Gas and electricity company websites have been jammed since Thursday, collapsing under a deluge of customers rushing to submit meter readings before the 1 April regulated energy price cap increase in Great Britain.
Is it too late to submit a meter reading?
No. If you read your meter on 31 March you can still submit the reading and get the units you had used before the change charged at the old rate.
Providers are saying that customers can send in readings over the next few days – some are being less specific than others about whether there is a deadline.
At E.ON, customers have until Saturday 9 April to go online and submit their meter readings for 31 March. A spokesperson adds: “Smart meter customers do not need to do anything as their readings will automatically be shared with us.”
EDF says its customers can share meter readings “over the coming days and into next week and we will adjust the account accordingly”.
Scottish Power is accepting readings online and via its app.
View image in fullscreenE.ON customers have until Saturday 9 April to go online and submit their meter readings for 31 March. Photograph: Thilo Schmülgen/Reuters
British Gas has a form on its website that customers can fill in with Thursday’s meter reading and says this will remain available next week. Anyone who received a text from the company on Thursday asking for a reading can still reply.
Is it too late to do a reading?
Not if you are a customer of Octopus – its prices do not actually rise until Saturday. Customers will then have a week to submit their readings.
Should I ditch direct debit?
Rising monthly direct debits have prompted some energy customers to consider switching their arrangements and paying when they receive their bills. Before you do this, check that it will not end up costing you more.
The price cap for customers who pay in this way is £130 a year higher than for direct debit customers, and you could find that your standing charges and unit rates rise. At British Gas, for example, paying in this way attracts a standing charge of 51p on electricity and a unit rate of 30p, against a 45p standing charge for direct debit customers and a unit rate of 28p.
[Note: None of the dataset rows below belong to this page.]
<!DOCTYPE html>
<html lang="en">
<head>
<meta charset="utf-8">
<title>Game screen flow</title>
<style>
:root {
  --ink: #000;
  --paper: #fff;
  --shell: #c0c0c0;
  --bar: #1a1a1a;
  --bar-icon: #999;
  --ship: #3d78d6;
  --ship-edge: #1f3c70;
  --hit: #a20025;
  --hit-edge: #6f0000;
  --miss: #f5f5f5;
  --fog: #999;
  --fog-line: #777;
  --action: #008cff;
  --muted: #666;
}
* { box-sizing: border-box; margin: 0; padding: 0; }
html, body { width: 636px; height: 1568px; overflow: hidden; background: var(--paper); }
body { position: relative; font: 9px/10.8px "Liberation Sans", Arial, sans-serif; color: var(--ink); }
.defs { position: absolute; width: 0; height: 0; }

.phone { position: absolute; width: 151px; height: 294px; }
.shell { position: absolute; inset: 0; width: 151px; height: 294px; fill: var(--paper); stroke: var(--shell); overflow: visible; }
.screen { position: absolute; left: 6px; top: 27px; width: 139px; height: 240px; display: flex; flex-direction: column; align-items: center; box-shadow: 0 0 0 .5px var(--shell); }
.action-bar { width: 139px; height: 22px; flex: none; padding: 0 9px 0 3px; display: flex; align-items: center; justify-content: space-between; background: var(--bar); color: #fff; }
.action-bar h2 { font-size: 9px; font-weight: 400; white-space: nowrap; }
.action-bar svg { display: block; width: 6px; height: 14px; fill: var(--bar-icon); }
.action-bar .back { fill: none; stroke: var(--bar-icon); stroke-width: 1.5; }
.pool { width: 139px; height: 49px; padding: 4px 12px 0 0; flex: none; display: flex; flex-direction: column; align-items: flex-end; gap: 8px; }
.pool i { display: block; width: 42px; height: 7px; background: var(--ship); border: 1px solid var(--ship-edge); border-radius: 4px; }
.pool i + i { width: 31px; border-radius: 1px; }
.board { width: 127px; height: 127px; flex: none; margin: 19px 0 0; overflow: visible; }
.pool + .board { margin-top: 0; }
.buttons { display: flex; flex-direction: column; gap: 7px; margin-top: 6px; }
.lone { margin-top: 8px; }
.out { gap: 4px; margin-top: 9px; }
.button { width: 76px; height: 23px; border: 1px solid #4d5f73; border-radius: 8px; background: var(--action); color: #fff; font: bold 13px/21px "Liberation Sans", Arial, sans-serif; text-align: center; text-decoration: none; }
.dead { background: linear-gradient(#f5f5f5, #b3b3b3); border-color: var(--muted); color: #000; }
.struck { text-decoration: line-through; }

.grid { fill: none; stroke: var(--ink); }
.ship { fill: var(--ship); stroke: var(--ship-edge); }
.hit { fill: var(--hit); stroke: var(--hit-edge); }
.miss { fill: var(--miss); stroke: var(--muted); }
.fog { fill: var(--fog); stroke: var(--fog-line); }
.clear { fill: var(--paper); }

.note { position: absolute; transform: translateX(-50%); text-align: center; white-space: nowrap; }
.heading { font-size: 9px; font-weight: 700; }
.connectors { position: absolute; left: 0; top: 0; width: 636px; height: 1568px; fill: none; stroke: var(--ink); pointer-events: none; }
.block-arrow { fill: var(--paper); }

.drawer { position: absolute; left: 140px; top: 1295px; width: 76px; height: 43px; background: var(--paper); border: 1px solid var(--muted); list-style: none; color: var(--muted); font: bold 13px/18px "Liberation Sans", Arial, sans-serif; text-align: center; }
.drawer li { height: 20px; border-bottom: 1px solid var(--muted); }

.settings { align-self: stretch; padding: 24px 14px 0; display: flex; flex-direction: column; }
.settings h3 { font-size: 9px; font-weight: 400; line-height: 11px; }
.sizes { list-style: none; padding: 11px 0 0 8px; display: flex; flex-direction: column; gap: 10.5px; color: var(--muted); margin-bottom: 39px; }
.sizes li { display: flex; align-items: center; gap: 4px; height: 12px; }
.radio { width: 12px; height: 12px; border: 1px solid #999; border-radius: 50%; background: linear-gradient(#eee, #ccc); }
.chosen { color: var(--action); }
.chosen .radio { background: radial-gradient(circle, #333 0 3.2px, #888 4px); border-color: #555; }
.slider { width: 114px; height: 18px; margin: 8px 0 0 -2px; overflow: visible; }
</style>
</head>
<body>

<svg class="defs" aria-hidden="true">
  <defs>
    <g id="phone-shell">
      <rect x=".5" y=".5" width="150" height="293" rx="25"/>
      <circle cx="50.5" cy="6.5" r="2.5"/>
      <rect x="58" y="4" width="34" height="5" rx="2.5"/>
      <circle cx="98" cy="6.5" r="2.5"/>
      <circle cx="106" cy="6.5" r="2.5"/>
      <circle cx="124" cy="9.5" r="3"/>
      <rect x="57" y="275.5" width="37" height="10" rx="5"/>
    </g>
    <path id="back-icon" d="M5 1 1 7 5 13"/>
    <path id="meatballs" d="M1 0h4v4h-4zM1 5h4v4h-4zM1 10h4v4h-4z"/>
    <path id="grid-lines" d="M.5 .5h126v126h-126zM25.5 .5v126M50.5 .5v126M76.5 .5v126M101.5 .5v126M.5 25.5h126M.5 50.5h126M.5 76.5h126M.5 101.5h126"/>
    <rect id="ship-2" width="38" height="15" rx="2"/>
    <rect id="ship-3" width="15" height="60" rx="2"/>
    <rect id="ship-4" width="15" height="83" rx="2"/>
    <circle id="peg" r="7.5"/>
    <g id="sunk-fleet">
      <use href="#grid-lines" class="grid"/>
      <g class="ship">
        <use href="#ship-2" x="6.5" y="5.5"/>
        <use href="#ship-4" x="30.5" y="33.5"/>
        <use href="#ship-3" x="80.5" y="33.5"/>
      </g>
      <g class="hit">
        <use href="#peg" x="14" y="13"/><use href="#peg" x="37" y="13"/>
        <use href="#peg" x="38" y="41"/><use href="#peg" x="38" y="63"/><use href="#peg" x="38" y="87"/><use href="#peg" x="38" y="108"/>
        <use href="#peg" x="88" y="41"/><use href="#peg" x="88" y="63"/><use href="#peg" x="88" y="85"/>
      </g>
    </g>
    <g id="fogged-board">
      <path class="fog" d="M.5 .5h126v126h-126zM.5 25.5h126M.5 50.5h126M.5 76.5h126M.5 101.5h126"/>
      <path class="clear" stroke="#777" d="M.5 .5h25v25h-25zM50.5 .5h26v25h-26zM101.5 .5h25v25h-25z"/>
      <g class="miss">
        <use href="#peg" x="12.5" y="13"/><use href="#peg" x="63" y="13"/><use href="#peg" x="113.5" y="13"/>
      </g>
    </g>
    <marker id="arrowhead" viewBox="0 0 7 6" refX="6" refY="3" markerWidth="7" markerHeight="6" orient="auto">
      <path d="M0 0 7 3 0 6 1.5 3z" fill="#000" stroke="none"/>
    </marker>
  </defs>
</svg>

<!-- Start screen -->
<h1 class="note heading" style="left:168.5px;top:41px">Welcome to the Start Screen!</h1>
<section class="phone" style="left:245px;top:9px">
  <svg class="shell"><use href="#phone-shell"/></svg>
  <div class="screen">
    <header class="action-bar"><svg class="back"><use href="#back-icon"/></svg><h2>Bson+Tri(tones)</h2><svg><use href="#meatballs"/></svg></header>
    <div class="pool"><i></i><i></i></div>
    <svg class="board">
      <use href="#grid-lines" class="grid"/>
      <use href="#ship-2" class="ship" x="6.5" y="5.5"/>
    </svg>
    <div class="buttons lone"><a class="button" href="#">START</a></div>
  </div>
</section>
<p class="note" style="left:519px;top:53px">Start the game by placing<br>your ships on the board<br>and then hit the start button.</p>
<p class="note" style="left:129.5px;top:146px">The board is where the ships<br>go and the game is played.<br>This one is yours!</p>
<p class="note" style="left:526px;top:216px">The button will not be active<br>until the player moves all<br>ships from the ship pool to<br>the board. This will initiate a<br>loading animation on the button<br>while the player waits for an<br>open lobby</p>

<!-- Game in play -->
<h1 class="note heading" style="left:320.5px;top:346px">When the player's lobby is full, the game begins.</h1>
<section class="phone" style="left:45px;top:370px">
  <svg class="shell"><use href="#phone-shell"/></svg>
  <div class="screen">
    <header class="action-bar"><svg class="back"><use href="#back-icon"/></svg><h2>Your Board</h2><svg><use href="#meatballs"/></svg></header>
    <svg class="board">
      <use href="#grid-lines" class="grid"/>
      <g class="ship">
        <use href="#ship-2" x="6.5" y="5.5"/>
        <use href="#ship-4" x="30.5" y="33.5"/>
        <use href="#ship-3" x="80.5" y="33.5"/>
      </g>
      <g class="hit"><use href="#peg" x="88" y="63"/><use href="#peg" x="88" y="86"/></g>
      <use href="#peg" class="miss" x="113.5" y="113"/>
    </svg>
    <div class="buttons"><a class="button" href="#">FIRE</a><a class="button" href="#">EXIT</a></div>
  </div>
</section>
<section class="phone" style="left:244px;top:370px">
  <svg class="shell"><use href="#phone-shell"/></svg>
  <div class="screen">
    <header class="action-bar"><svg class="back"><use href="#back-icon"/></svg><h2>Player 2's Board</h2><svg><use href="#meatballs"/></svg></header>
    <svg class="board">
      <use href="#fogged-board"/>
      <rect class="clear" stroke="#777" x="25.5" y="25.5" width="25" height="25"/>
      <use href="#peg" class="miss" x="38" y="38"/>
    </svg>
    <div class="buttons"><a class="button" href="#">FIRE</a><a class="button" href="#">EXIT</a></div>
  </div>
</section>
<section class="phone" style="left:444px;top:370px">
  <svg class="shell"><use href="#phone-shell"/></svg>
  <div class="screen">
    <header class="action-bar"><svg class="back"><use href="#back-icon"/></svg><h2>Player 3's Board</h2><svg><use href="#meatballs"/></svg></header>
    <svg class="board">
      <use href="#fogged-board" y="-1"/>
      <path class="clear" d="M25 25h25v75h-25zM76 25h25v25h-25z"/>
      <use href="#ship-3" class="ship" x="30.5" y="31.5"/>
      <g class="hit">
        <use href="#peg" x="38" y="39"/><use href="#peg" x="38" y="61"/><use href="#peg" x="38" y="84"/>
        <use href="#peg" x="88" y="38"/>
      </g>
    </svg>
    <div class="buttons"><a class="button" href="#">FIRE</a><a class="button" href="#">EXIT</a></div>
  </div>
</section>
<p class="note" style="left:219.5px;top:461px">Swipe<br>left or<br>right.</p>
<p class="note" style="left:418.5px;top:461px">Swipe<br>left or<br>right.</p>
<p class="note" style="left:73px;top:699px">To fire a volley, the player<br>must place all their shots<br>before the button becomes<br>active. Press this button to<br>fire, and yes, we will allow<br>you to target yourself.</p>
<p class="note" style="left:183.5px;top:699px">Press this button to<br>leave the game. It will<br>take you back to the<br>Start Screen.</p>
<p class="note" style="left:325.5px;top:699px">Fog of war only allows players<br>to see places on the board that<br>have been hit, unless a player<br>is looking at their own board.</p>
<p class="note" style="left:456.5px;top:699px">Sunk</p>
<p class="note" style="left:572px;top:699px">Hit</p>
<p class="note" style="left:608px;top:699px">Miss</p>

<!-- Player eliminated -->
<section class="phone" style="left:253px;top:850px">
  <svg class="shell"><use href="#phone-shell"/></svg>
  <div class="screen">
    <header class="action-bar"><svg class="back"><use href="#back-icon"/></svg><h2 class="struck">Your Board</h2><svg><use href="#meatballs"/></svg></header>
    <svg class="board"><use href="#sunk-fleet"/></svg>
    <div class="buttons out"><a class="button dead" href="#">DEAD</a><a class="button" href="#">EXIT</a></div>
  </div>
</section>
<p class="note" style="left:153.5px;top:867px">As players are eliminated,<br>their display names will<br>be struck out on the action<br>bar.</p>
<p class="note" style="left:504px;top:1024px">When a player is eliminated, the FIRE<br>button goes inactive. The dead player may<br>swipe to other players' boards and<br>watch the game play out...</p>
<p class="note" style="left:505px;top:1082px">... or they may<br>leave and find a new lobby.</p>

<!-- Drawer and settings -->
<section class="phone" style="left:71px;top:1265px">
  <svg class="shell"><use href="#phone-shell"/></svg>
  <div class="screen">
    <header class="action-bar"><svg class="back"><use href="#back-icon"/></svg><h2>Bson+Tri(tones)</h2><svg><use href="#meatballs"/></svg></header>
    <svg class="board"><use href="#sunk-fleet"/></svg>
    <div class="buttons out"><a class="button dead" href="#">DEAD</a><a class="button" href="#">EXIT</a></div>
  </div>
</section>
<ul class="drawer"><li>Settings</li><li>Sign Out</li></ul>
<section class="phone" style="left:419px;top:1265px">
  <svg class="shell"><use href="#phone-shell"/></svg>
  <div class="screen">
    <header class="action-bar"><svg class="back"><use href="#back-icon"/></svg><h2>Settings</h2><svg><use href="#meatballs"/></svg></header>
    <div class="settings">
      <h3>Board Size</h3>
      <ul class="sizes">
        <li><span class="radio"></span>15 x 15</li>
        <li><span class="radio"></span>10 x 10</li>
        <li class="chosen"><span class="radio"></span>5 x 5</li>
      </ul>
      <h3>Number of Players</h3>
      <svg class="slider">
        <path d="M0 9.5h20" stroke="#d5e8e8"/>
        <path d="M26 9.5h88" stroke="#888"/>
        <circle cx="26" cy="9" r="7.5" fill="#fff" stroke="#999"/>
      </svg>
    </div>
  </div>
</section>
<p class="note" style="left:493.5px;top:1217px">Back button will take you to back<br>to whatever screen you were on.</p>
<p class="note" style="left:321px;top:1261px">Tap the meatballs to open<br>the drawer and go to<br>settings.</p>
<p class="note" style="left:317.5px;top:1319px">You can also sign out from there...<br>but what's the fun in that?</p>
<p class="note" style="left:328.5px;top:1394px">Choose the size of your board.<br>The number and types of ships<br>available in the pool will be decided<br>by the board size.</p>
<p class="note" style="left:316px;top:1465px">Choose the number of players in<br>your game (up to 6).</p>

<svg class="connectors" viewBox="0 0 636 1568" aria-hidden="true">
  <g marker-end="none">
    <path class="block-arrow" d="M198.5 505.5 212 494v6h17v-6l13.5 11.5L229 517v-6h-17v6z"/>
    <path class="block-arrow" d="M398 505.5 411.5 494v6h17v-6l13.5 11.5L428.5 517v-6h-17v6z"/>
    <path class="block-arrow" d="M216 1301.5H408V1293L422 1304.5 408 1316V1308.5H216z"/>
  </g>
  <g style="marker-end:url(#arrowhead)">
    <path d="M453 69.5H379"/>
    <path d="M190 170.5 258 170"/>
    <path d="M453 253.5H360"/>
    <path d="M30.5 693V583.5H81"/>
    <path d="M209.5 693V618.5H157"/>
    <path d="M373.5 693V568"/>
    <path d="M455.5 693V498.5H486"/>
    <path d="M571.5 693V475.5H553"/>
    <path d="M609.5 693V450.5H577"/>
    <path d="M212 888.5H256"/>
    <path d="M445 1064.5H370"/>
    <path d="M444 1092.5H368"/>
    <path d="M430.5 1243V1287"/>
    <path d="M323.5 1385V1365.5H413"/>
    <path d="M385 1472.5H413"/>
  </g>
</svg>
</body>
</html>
SSE says on its website that switching from on-demand payment to direct debit could save its customers up to £129 a year.
View image in fullscreenSome energy customers are considering switching to paying when they receive their bills rather than by direct debits. Photograph: Jacob King/PA
What help can I get if I’m struggling?
If you are having problems with the new prices there may be help available from your provider. Most have funds to support their most vulnerable customers and will tell you if you qualify, and should be able to point you towards other help and advice.
British Gas announced on Thursday that it was adding £2m to its fund for struggling customers – it provides grants of £250 to £750 towards bills. If you have less than £1,000 in savings and need help you can apply. It has another fund to help customers of other energy companies – this is currently closed but will open again on 1 July.